RL: We knew that vegetarian meals would satisfy a number of the values in our community: healthy, sustainable, kosher-friendly, cost-effective, and plant-based. With a community as diverse as ours, with folks from such a wide range of backgrounds, we wanted to be able to provide high quality food at our Jewish experiences that would meet the needs of as many community members as possible. We do provide meat, occasionally, but luckily there are a ton of traditional Jewish foods that are vegetarian as well.
RL: We’re also cognizant that the definition of “traditional Jewish food” is expanding. Jews come from all sorts of backgrounds and cultures, not just Eastern European/”Ashkenazi.” So while brisket, knishes, and stuffed cabbage might be traditional for some folks, there are many other Jewish cuisines out there, more than I can name: Sefardi (Spanish-Portuguese), northern African (Mizrachi), Israeli, Ethiopian, American Southern, you name it. One of our community members, Dylan Maysick of Diaspora Dinners, has been preparing meals here in Chicago that explore the food and cuisine of the Jewish diaspora – check them out!
How do Kashrut/Kosher guidelines affect plant-based diets or plant-based eating for observant Jews?
RL: When I started keeping kosher over a decade ago when I went off the college, I went fully vegetarian for the first four years – it makes things super easy! No separate dishes to worry about. If you follow a plant-based diet as well as the stricter side of kosher guidelines, you’ll want to note that many ostensibly vegetarian items on menus contain meat-based broths or garnishes, and depending on how forthcoming the restaurant is on their menu, they may or may not mention this special “additions.” In very strict circles, the kosher kitchens pay close attention to leafy vegetables, like kale or broccoli, where little bugs (not kosher) might hide in between the leaves – and they’ll either go through a triple mega washing, or just avoid those vegetables entirely.

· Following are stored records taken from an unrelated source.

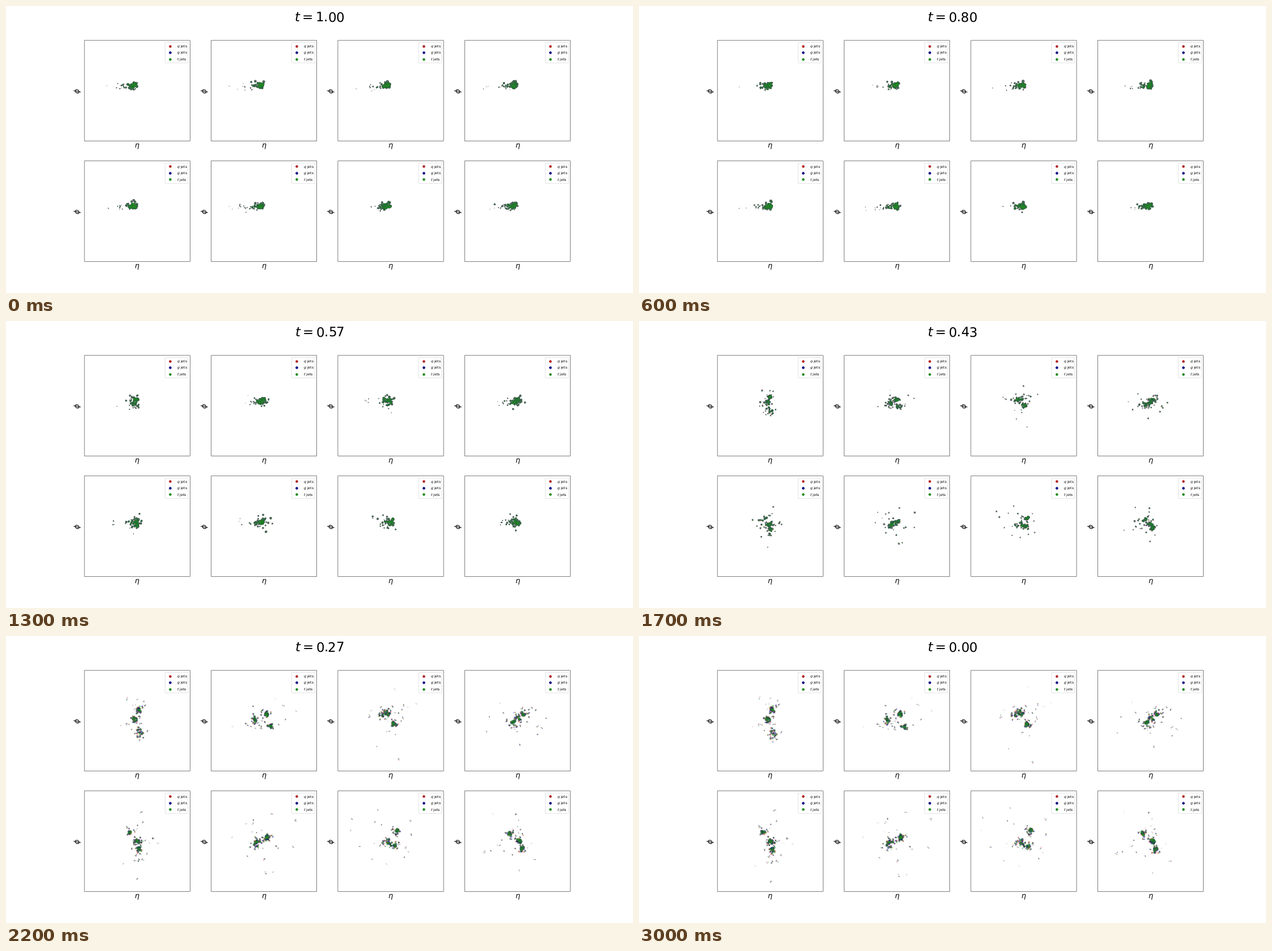
Recreate the animation shown at these times as a matplotlib script. Size 1105 px wide and 507 px high, loop 3100 ms.

```python
import numpy as np
import matplotlib.pyplot as plt
from matplotlib.animation import FuncAnimation
from matplotlib.patches import FancyBboxPatch, Rectangle

W, H = 1105, 507
DPI = 46.04
PX = 72 / DPI          # points per pixel
FRAMES = 31
SPECIES = {"q": "firebrick", "g": "navy", "t": "forestgreen"}

# Default subplot margins with a gap of 0.2 panels
PANEL_W = W * 0.775 / 4.6
PANEL_H = H * 0.77 / 2.2
CORNERS = [(W * 0.125 + 1.2 * PANEL_W * col, H * 0.12 + 1.2 * PANEL_H * row)
           for row in range(2) for col in range(4)]

plt.rcParams.update({"text.hinting": "none", "font.family": "DejaVu Sans"})


class Jet:
    """A noisy streak that unfolds into three cores, fringes and a halo."""

    def __init__(self, corner, cores, halo, seed):
        rng = np.random.default_rng(seed)
        self.center = np.add(corner, (PANEL_W / 2, PANEL_H / 2))
        cores = np.array(cores)
        tight = np.repeat(cores, (13, 10, 8), axis=0)
        loose = np.repeat(cores, 5, axis=0)
        spread = np.concatenate([rng.normal(0, 3, tight.shape),
                                 rng.normal(0, 6.5, loose.shape)])
        strays = np.clip(rng.normal(0, halo, (22, 2)), -75, 75)
        self.end = np.concatenate([np.concatenate([tight, loose]) + spread,
                                   strays])
        distance = np.hypot(*spread.T)
        self.end_radius = np.concatenate([
            0.7 + 2.3 * np.exp(-distance / 9) * rng.uniform(0.4, 1, len(spread)),
            rng.uniform(0.5, 1.1, len(strays))])
        n = len(self.end)
        self.drift = rng.normal(0, 1, (3, n, 2))
        self.waves = rng.normal(size=(2, 3, n))

    def noise(self, t):
        """Streak with a tail of small dots to the left, slowly reshuffled."""
        angle = 2.2 * (1 - t)
        a, b, c = np.cos(angle) * self.waves[0] + np.sin(angle) * self.waves[1]
        reach = np.minimum(12 * np.exp(0.65 * a), 64)
        radius = np.clip(2.3 * np.exp(-reach / 38) + 0.4 * b, 0.6, 2.7)
        x = 2 + 4 * min(1, 5 * (1 - t)) - reach
        y = -5.5 - 3 * (radius - 0.6) + 2.8 * c
        return np.column_stack([x, y]), radius

    def at(self, t):
        w = 1 / (1 + (t / 0.45) ** 5)
        cloud, cloud_radius = self.noise(t)
        spots = self.center + w * self.end + (1 - w) * cloud
        radius = w * self.end_radius + (1 - w) * cloud_radius
        return spots + w ** 2 * self.drift, radius


# Three core offsets from the panel centre, then the halo spread
SHAPES = [
    ([(-4, -3), (4, -20), (5, 21)], (14, 28)),
    ([(5, -12), (-17, -1), (12, 11)], (24, 18)),
    ([(5, 7), (-4, -14), (-15, -12)], (26, 30)),
    ([(-7, 4), (11, -12), (2, -4)], (26, 18)),
    ([(2, 0), (5, 15), (-11, -17)], (18, 32)),
    ([(7, -6), (-8, 2), (-17, 8)], (32, 32)),
    ([(-4, 1), (12, -19), (8, 8)], (32, 24)),
    ([(5, 1), (-12, -13), (8, 15)], (28, 25)),
]
jets = [Jet(corner, cores, halo, seed)
        for seed, (corner, (cores, halo)) in enumerate(zip(CORNERS, SHAPES))]

fig = plt.figure(figsize=(W / DPI, H / DPI), dpi=DPI, facecolor="white")
ax = fig.add_axes([0, 0, 1, 1])
ax.set(xlim=(0, W), ylim=(H, 0))
ax.axis("off")
title = fig.suptitle("", fontsize=36)


def marker_size(radius):
    """Scatter area whose outline of 1.5 points ends at this pixel radius."""
    return (2 * np.maximum(radius - 0.48, 0.08) * PX) ** 2


def draw_legend(right, top):
    x = right - 44
    ax.add_patch(FancyBboxPatch(
        (x, top + 3.5), 40.7, 36.2, boxstyle="round,pad=0,rounding_size=1.3",
        fc="white", ec="0.8", lw=1, alpha=0.8, zorder=4, snap=False))
    for row, (name, color) in enumerate(SPECIES.items()):
        y = top + 9.7 + 11.5 * row
        ax.scatter(x + 8.8, y, s=marker_size(2.25), c=color, lw=1.5, zorder=5)
        ax.text(x + 20.5, y + 2.2, f"${name}$ jets", fontsize=10,
                va="baseline", zorder=5)


for left, top in CORNERS:
    ax.add_patch(Rectangle((left, top), PANEL_W, PANEL_H, fill=False,
                           lw=0.8, ec="black", zorder=3, snap=False))
    ax.text(left + PANEL_W / 2, top + PANEL_H + 9, r"$\eta$", fontsize=20,
            ha="center", va="center")
    ax.text(left - 11, top + PANEL_H / 2, r"$\phi$", fontsize=20, rotation=90,
            ha="center", va="center")
    draw_legend(left + PANEL_W, top)

layers = [ax.scatter([], [], c=color, alpha=0.4, lw=1.5, zorder=2)
          for color in SPECIES.values()]


def update(frame):
    t = 1 - frame / (FRAMES - 1)
    title.set_text(f"$t={t:.2f}$")
    states = [jet.at(t) for jet in jets]
    sizes = marker_size(np.concatenate([radius for _, radius in states]))
    for k, layer in enumerate(layers):
        layer.set_offsets(np.concatenate([spots[k] for spots, _ in states]))
        layer.set_sizes(sizes)
    return [title, *layers]


anim = FuncAnimation(fig, update, frames=FRAMES, interval=100,
                     repeat=True, repeat_delay=0, blit=False)
plt.show()
```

Kosher guidelines also prohibit the combination of meat and milk. Does this apply to meat and dairy replacement items like a seitan “brisket” or a cashew-based “cream cheese”? Are there any guidelines or applicable teachings around replacement items or mock meats?
RL: Luckily, all meat and dairy replacement items are totally fine! So you could have a completely kosher “cheeseburger” with a black bean patty and real cheese, or with a beef burger and cashew cheese, and enjoy to your heart’s content. And in fact, Jewish legal experts like the dean of my rabbinical school, Rabbi Danny Nevins, have begun to explore the kashrut status of cultured and lab-grown meats – check out his work here.
Being from the South, what sort of food traditions did your family participate in? How do those differ from the way you eat or approach food now?
RL: SO different! I didn’t grow up keeping kosher in the slightest – my grandmother, who wasn’t Jewish, would make lard-filled ham biscuits as a Sunday morning treat. My family tried to rediscover our own ties to traditional Jewish foods, and after I spent a few years in rabbinical school, I brought my new found challah recipes back to my mom so that we could learn them together.
What were the also vegetarian options and plant-forward Jewish communities like in South Carolina? Are they more common in Chicago? Or do you find it’s a growing trend across the country?
RL: Vegetarianism was pretty rare where I grew up in SC – it’s far more prevalent in Chicago. I remember going home once to SC after I had recently started keeping kosher, and I ordered a tuna salad sandwich at a restaurant because it was the only thing that I thought I could eat. When my sandwich came out, the tuna salad was full of bacon bits! I’m sure that for the southern chef in the back, they thought that they were only improving my lunch!